Pittsburgh Tribune-Review: VA disciplinary actions against Pittsburgh workers unspecified
Aug 7, 2014
In The News
The federal Department of Veterans Affairs tried to punish as many as five workers in connection with a fatal Legionnaires' disease outbreak in Oakland and O'Hara, a department letter to a congressman shows.
Three of the five cases have been closed, Dr. Carolyn M. Clancy, department under secretary, wrote in a July 24 letter to Rep. Tim Murphy, R-Upper St. Clair.
It wasn't clear whether each case represents a separate worker or whether workers in the closed cases were punished. Clancy did not offer those details in the letter, which Murphy's office released on Wednesday.
The VA would not elaborate in response to Tribune-Review questions. Six patients died and at least 16 others fell sick in the confirmed outbreak period from February 2011 to November 2012 in the VA Pittsburgh Healthcare System.
“We have a bureaucracy that seems incapable of providing promptly the kind of information we've asked for,” said Rep. Keith Rothfus, R-Sewickley, who asked the VA in November to disclose how it would hold employees accountable for the outbreak.
He called it “very frustrating” that it took the VA eight months to respond to him and Murphy, who made a similar request. They joined Rep. Mike Coffman, a Colorado Republican and chairman of a House VA subcommittee, in requesting more details from Clancy.
In an Aug. 1 letter, the lawmakers asked for the names or positions of disciplined workers, along with an accounting of all disciplinary actions and other specifics. If the VA cannot comply, it should identify the legal provisions that show why, the lawmakers wrote.
“The families still grieve and ask why no one has been held accountable for the failures that led to this tragedy,” Murphy said in a statement. He said the VA's actions thus far are “wholly insufficient to hold accountable those involved and provide solace to the families who lost loved ones.”
Federal standards often prevent the disclosure of certain personal information about government workers, including disciplinary records, unless an employee allows the release of that information, according to the Office of Personnel Management.
Still, VA officials announced June 13 that Pittsburgh VA Director Terry Gerigk Wolf would go on paid leave “pending the completion of administrative actions related to the Legionella outbreak.” She remains on leave as Dr. David S. Macpherson serves as interim director.
A regional VA director who oversaw the Pittsburgh system, Michael E. Moreland, retired last November, about a year after the VA first disclosed a Legionnaires' problem.
At the American Federation of Government Employees in Washington, assistant general counsel J. Ward Morrow said the union doesn't know of any AFGE-represented workers who might be punished because of the outbreak.
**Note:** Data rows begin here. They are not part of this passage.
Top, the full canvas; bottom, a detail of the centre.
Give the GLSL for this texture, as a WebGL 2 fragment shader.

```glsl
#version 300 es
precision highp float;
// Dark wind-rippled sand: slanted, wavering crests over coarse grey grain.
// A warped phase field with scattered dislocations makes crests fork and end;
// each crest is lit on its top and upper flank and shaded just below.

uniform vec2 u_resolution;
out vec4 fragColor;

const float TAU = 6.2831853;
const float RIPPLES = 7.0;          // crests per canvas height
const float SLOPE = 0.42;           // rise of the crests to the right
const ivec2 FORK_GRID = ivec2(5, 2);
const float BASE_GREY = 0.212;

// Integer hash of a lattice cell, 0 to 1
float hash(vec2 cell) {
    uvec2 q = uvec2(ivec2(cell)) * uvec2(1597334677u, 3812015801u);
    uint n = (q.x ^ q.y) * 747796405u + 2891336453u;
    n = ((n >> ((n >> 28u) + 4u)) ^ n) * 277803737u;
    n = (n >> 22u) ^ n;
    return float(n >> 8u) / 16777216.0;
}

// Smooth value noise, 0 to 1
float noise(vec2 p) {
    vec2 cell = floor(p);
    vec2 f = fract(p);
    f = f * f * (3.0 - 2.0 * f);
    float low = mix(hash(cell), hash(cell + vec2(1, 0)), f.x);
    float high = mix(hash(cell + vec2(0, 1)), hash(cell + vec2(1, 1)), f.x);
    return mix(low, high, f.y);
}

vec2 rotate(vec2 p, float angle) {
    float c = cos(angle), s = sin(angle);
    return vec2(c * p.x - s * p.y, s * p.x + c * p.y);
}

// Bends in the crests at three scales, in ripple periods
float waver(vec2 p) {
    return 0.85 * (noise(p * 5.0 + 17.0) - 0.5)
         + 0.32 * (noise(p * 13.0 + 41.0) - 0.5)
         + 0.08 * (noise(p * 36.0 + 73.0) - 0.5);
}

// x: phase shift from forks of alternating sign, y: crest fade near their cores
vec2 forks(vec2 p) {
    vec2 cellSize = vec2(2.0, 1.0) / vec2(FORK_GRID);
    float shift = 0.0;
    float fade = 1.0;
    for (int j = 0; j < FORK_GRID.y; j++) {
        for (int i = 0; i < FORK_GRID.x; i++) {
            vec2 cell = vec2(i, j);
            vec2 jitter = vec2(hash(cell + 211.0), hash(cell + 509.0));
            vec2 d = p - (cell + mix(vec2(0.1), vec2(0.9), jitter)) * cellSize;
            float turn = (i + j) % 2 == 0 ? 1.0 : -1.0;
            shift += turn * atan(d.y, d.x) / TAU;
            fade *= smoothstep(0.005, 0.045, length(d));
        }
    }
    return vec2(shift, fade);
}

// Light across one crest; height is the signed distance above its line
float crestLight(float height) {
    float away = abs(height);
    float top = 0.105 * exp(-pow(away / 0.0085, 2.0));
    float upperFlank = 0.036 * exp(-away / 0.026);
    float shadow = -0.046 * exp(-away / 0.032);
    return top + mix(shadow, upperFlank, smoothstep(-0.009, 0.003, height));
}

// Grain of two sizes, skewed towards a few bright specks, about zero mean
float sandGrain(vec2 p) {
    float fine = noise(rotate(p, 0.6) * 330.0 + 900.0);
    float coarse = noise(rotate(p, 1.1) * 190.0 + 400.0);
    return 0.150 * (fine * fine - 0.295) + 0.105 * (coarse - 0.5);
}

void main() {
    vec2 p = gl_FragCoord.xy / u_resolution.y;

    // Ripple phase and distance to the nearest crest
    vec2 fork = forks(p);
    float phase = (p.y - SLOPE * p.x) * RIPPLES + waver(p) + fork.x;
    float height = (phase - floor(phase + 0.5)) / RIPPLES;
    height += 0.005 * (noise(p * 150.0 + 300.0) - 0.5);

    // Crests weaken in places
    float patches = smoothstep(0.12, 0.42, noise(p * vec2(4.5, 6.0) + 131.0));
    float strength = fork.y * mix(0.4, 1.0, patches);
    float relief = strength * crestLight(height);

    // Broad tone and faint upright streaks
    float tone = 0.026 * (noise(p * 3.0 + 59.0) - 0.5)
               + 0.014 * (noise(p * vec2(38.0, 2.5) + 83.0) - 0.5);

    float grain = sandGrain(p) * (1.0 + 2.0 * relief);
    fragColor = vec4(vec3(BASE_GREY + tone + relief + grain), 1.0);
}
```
The group represents about 2,500 rank-and-file employees at the Pittsburgh VA, which includes campuses on University Drive in Oakland and Delafield Road in O'Hara.
Morrow said the failures contributing to the outbreak appear to be in the administration and management ranks. Internal reviews last year found bacteria-tainted tap water, mismanagement of water treatment systems and other mistakes.
“The union is certainly open to proposals so something like this never happens again,” Morrow said.